RECORDS TO PROCESS »
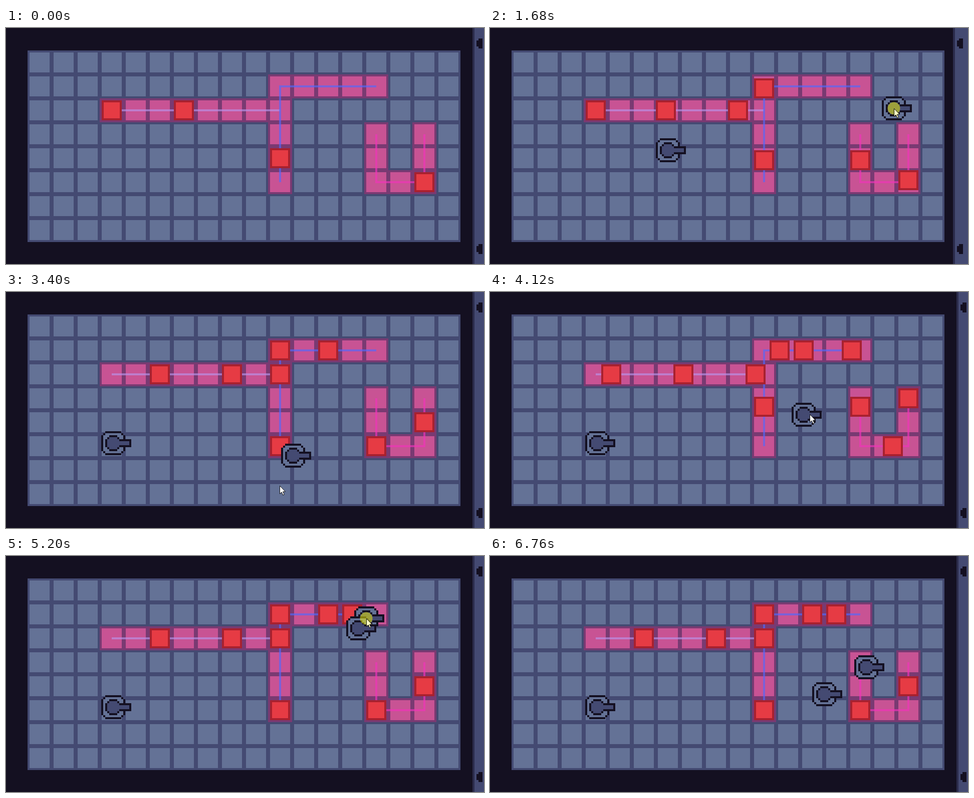
Animation of 954x473 px, one loop 7000 ms. Source, as an HTML page with a canvas:

```html
<!DOCTYPE html>
<html lang="en">
<head>
<meta charset="utf-8">
<title>Tower grid</title>
<style>
html, body { margin: 0; width: 100%; height: 100%; overflow: hidden; background: #141021; }
canvas { display: block; width: 954px; height: 473px; }
</style>
</head>
<body>
<canvas id="stage" width="954" height="473"></canvas>
<script>
const ctx = document.getElementById('stage').getContext('2d');
const LOOP = 7000, FRAME = 40;
const COLS = 18, ROWS = 8, CELL = 48;
const DARK = '#141021', NAVY = '#444a72', TILE = '#647296';

// Enemies hop one cell per beat and settle exponentially.
const FIRST_BEAT = 385.6, BEAT = 618.4, SETTLE = 23, SPAWN_EVERY = 3;

const center = ([col, row]) => [67 + CELL * col, 69 + CELL * row];

// Expand corner cells into every cell along the route.
function route(...corners) {
  const cells = [corners[0]];
  for (const [col, row] of corners.slice(1)) {
    let [c, r] = cells[cells.length - 1];
    while (c !== col || r !== row) {
      c += Math.sign(col - c);
      r += Math.sign(row - r);
      cells.push([c, r]);
    }
  }
  return cells;
}

const feeder = route([3, 2], [10, 2]);
const trunk = route([10, 5], [10, 1], [14, 1]);
const hook = route([16, 3], [16, 5], [14, 5], [14, 3]);

// "first" is the beat at which the earliest enemy spawned.
const lanes = [
  { color: '#b994eb', first: -3, line: feeder, cells: feeder.concat(trunk.slice(4)) },
  { color: '#5069ff', first: -1, line: trunk, cells: trunk },
  { color: '#f134bc', first: -2, line: hook, cells: hook }
];

// New towers are picked up at the shelf; later drags start where the tower stands.
const SHELF = [916, 180];
const standing = {};
const drags = [
  [0, 480, 1040, [355, 245]],
  [1, 1460, 1880, [711, 145]],
  [1, 2480, 2680, [573, 328]],
  [0, 2840, 3000, [214, 303]],
  [1, 3620, 4080, [626, 246]],
  [1, 4160, 4280, [703, 145]],
  [2, 4500, 5200, [719, 125]],
  [1, 5440, 5800, [667, 277]],
  [2, 6060, 6480, [751, 223]]
].map(([tower, press, release, to]) => {
  const isNew = !standing[tower];
  const from = standing[tower] || SHELF;
  standing[tower] = to;
  return { tower, press, release, from, to, isNew };
});

const ENTER = 120;
const pointerStops = [
  { at: ENTER, pos: [960, 300] },
  { at: 2240, pos: [367, 290] },
  { at: 3400, pos: [546, 388] },
  { at: 4120, pos: [638, 245] },
  { at: 6760, pos: [880, 480] },
  ...drags.flatMap(d => [{ at: d.press, pos: d.from }, { at: d.release, pos: d.to }])
].sort((a, b) => a.at - b.at);

const clamp = v => Math.min(1, Math.max(0, v));

function pointerAt(t) {
  const next = pointerStops.findIndex(s => s.at > t);
  if (next < 0) return pointerStops[pointerStops.length - 1].pos;
  const a = pointerStops[Math.max(0, next - 1)], b = pointerStops[next];
  const u = clamp((t - a.at) / (b.at - a.at));
  const ease = u * u * (3 - 2 * u);
  return a.pos.map((v, k) => Math.round(v + (b.pos[k] - v) * ease));
}

function box(color, x, y, w, h = w) {
  ctx.fillStyle = color;
  ctx.fillRect(x, y, w, h);
}

const square = (color, [x, y], size) => box(color, x - size / 2, y - size / 2, size);

function drawBoard() {
  box(DARK, 0, 0, 954, 473);
  box(NAVY, 43, 45, COLS * CELL, ROWS * CELL);
  for (let row = 0; row < ROWS; row++) {
    for (let col = 0; col < COLS; col++) square(TILE, center([col, row]), 40);
  }
  const spots = lanes.flatMap(lane => lane.cells.map(center));
  for (const spot of spots) square('#793a72', spot, CELL);
  for (const spot of spots) square('#c85394', spot, 40);
  ctx.lineWidth = 4;
  ctx.globalAlpha = .65;
  for (const lane of lanes) {
    ctx.strokeStyle = lane.color;
    ctx.beginPath();
    lane.line.map(center).forEach(p => ctx.lineTo(...p));
    ctx.stroke();
  }
  ctx.globalAlpha = 1;
}

function drawEnemies(t) {
  const beat = Math.floor((t - FIRST_BEAT) / BEAT);
  const age = t - FIRST_BEAT - beat * BEAT;
  const hop = 1 - Math.exp(-age / SETTLE);
  for (const { cells, first } of lanes) {
    for (let born = first; born <= beat + 1; born += SPAWN_EVERY) {
      const i = beat + 1 - born;
      if (i >= cells.length) continue;
      const to = center(cells[i]), from = center(cells[Math.max(0, i - 1)]);
      const spot = to.map((v, k) => Math.round(from[k] + (v - from[k]) * hop));
      square('#a8212f', spot, 40);
      square('#e63b44', spot, 32);
    }
  }
}

// The panel slides out around each pick-up from the shelf.
function drawPanel(t) {
  const open = drags.filter(d => d.isNew).map(d => clamp((240 - Math.abs(t - d.press)) / 140));
  const x = 931 - Math.round(48 * Math.max(...open));
  box('#2b2c4c', x, 0, 4, 473);
  box(NAVY, x + 4, 0, 954 - x, 473);
  for (const y of [21, 433]) {
    box(DARK, x + 12, y, 8, 20);
    box(DARK, x + 8, y + 4, 4, 12);
  }
}

// Stepped disc on a 4 px pixel grid with a one-pixel outline.
function pixelDisc(x, y, half, fill) {
  const size = 2 * half;
  box(DARK, x - half + 8, y - half, size - 16, size);
  box(DARK, x - half + 4, y - half + 4, size - 8);
  box(DARK, x - half, y - half + 8, size, size - 16);
  box(fill, x - half + 8, y - half + 4, size - 16, size - 8);
  box(fill, x - half + 4, y - half + 8, size - 8, size - 16);
}

function drawTower(x, y) {
  pixelDisc(x, y, 24, TILE);
  pixelDisc(x, y, 16, NAVY);
  box(DARK, x + 12, y - 8, 24, 16);
  box(NAVY, x + 8, y - 4, 24, 8);
}

function drawPointer(x, y, pressed) {
  if (pressed) {
    ctx.fillStyle = 'rgba(255,255,0,.48)';
    ctx.beginPath();
    ctx.arc(x, y, 12.5, 0, 2 * Math.PI);
    ctx.fill();
  }
  const shape = [[0, 0], [0, 16], [3.6, 12.6], [6.2, 18.6], [8.8, 17.5], [6.2, 11.6], [11, 11.6]];
  ctx.beginPath();
  shape.forEach(([dx, dy]) => ctx.lineTo(x + dx + .5, y + dy + .5));
  ctx.closePath();
  ctx.fillStyle = pressed ? '#ffffc4' : '#fff';
  ctx.strokeStyle = '#111';
  ctx.lineWidth = 1;
  ctx.fill();
  ctx.stroke();
}

function draw(t) {
  drawBoard();
  drawEnemies(t);
  drawPanel(t);
  for (const tower of [2, 1, 0]) {
    const drag = drags.filter(d => d.tower === tower && d.press <= t).pop();
    if (drag) drawTower(...pointerAt(Math.min(t, drag.release)));
  }
  if (t >= ENTER) {
    const pressed = drags.some(d => d.press <= t && t <= d.release);
    drawPointer(...pointerAt(t), pressed);
  }
}

const start = performance.now();
function tick() {
  const t = (performance.now() - start) % LOOP;
  draw(Math.floor(t / FRAME) * FRAME);
  requestAnimationFrame(tick);
}
tick();
</script>
</body>
</html>
```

INSTRUCTIONS FOR THE TASK »
Without the pictures, return the entries exactly as they appear.

RESULT BELOW »
Animation of 954x473 px, one loop 7000 ms. Source, as an HTML page with a canvas:

```html
<!DOCTYPE html>
<html lang="en">
<head>
<meta charset="utf-8">
<title>Tower grid</title>
<style>
html, body { margin: 0; width: 100%; height: 100%; overflow: hidden; background: #141021; }
canvas { display: block; width: 954px; height: 473px; }
</style>
</head>
<body>
<canvas id="stage" width="954" height="473"></canvas>
<script>
const ctx = document.getElementById('stage').getContext('2d');
const LOOP = 7000, FRAME = 40;
const COLS = 18, ROWS = 8, CELL = 48;
const DARK = '#141021', NAVY = '#444a72', TILE = '#647296';

// Enemies hop one cell per beat and settle exponentially.
const FIRST_BEAT = 385.6, BEAT = 618.4, SETTLE = 23, SPAWN_EVERY = 3;

const center = ([col, row]) => [67 + CELL * col, 69 + CELL * row];

// Expand corner cells into every cell along the route.
function route(...corners) {
  const cells = [corners[0]];
  for (const [col, row] of corners.slice(1)) {
    let [c, r] = cells[cells.length - 1];
    while (c !== col || r !== row) {
      c += Math.sign(col - c);
      r += Math.sign(row - r);
      cells.push([c, r]);
    }
  }
  return cells;
}

const feeder = route([3, 2], [10, 2]);
const trunk = route([10, 5], [10, 1], [14, 1]);
const hook = route([16, 3], [16, 5], [14, 5], [14, 3]);

// "first" is the beat at which the earliest enemy spawned.
const lanes = [
  { color: '#b994eb', first: -3, line: feeder, cells: feeder.concat(trunk.slice(4)) },
  { color: '#5069ff', first: -1, line: trunk, cells: trunk },
  { color: '#f134bc', first: -2, line: hook, cells: hook }
];

// New towers are picked up at the shelf; later drags start where the tower stands.
const SHELF = [916, 180];
const standing = {};
const drags = [
  [0, 480, 1040, [355, 245]],
  [1, 1460, 1880, [711, 145]],
  [1, 2480, 2680, [573, 328]],
  [0, 2840, 3000, [214, 303]],
  [1, 3620, 4080, [626, 246]],
  [1, 4160, 4280, [703, 145]],
  [2, 4500, 5200, [719, 125]],
  [1, 5440, 5800, [667, 277]],
  [2, 6060, 6480, [751, 223]]
].map(([tower, press, release, to]) => {
  const isNew = !standing[tower];
  const from = standing[tower] || SHELF;
  standing[tower] = to;
  return { tower, press, release, from, to, isNew };
});

const ENTER = 120;
const pointerStops = [
  { at: ENTER, pos: [960, 300] },
  { at: 2240, pos: [367, 290] },
  { at: 3400, pos: [546, 388] },
  { at: 4120, pos: [638, 245] },
  { at: 6760, pos: [880, 480] },
  ...drags.flatMap(d => [{ at: d.press, pos: d.from }, { at: d.release, pos: d.to }])
].sort((a, b) => a.at - b.at);

const clamp = v => Math.min(1, Math.max(0, v));

function pointerAt(t) {
  const next = pointerStops.findIndex(s => s.at > t);
  if (next < 0) return pointerStops[pointerStops.length - 1].pos;
  const a = pointerStops[Math.max(0, next - 1)], b = pointerStops[next];
  const u = clamp((t - a.at) / (b.at - a.at));
  const ease = u * u * (3 - 2 * u);
  return a.pos.map((v, k) => Math.round(v + (b.pos[k] - v) * ease));
}

function box(color, x, y, w, h = w) {
  ctx.fillStyle = color;
  ctx.fillRect(x, y, w, h);
}

const square = (color, [x, y], size) => box(color, x - size / 2, y - size / 2, size);

function drawBoard() {
  box(DARK, 0, 0, 954, 473);
  box(NAVY, 43, 45, COLS * CELL, ROWS * CELL);
  for (let row = 0; row < ROWS; row++) {
    for (let col = 0; col < COLS; col++) square(TILE, center([col, row]), 40);
  }
  const spots = lanes.flatMap(lane => lane.cells.map(center));
  for (const spot of spots) square('#793a72', spot, CELL);
  for (const spot of spots) square('#c85394', spot, 40);
  ctx.lineWidth = 4;
  ctx.globalAlpha = .65;
  for (const lane of lanes) {
    ctx.strokeStyle = lane.color;
    ctx.beginPath();
    lane.line.map(center).forEach(p => ctx.lineTo(...p));
    ctx.stroke();
  }
  ctx.globalAlpha = 1;
}

function drawEnemies(t) {
  const beat = Math.floor((t - FIRST_BEAT) / BEAT);
  const age = t - FIRST_BEAT - beat * BEAT;
  const hop = 1 - Math.exp(-age / SETTLE);
  for (const { cells, first } of lanes) {
    for (let born = first; born <= beat + 1; born += SPAWN_EVERY) {
      const i = beat + 1 - born;
      if (i >= cells.length) continue;
      const to = center(cells[i]), from = center(cells[Math.max(0, i - 1)]);
      const spot = to.map((v, k) => Math.round(from[k] + (v - from[k]) * hop));
      square('#a8212f', spot, 40);
      square('#e63b44', spot, 32);
    }
  }
}

// The panel slides out around each pick-up from the shelf.
function drawPanel(t) {
  const open = drags.filter(d => d.isNew).map(d => clamp((240 - Math.abs(t - d.press)) / 140));
  const x = 931 - Math.round(48 * Math.max(...open));
  box('#2b2c4c', x, 0, 4, 473);
  box(NAVY, x + 4, 0, 954 - x, 473);
  for (const y of [21, 433]) {
    box(DARK, x + 12, y, 8, 20);
    box(DARK, x + 8, y + 4, 4, 12);
  }
}

// Stepped disc on a 4 px pixel grid with a one-pixel outline.
function pixelDisc(x, y, half, fill) {
  const size = 2 * half;
  box(DARK, x - half + 8, y - half, size - 16, size);
  box(DARK, x - half + 4, y - half + 4, size - 8);
  box(DARK, x - half, y - half + 8, size, size - 16);
  box(fill, x - half + 8, y - half + 4, size - 16, size - 8);
  box(fill, x - half + 4, y - half + 8, size - 8, size - 16);
}

function drawTower(x, y) {
  pixelDisc(x, y, 24, TILE);
  pixelDisc(x, y, 16, NAVY);
  box(DARK, x + 12, y - 8, 24, 16);
  box(NAVY, x + 8, y - 4, 24, 8);
}

function drawPointer(x, y, pressed) {
  if (pressed) {
    ctx.fillStyle = 'rgba(255,255,0,.48)';
    ctx.beginPath();
    ctx.arc(x, y, 12.5, 0, 2 * Math.PI);
    ctx.fill();
  }
  const shape = [[0, 0], [0, 16], [3.6, 12.6], [6.2, 18.6], [8.8, 17.5], [6.2, 11.6], [11, 11.6]];
  ctx.beginPath();
  shape.forEach(([dx, dy]) => ctx.lineTo(x + dx + .5, y + dy + .5));
  ctx.closePath();
  ctx.fillStyle = pressed ? '#ffffc4' : '#fff';
  ctx.strokeStyle = '#111';
  ctx.lineWidth = 1;
  ctx.fill();
  ctx.stroke();
}

function draw(t) {
  drawBoard();
  drawEnemies(t);
  drawPanel(t);
  for (const tower of [2, 1, 0]) {
    const drag = drags.filter(d => d.tower === tower && d.press <= t).pop();
    if (drag) drawTower(...pointerAt(Math.min(t, drag.release)));
  }
  if (t >= ENTER) {
    const pressed = drags.some(d => d.press <= t && t <= d.release);
    drawPointer(...pointerAt(t), pressed);
  }
}

const start = performance.now();
function tick() {
  const t = (performance.now() - start) % LOOP;
  draw(Math.floor(t / FRAME) * FRAME);
  requestAnimationFrame(tick);
}
tick();
</script>
</body>
</html>
```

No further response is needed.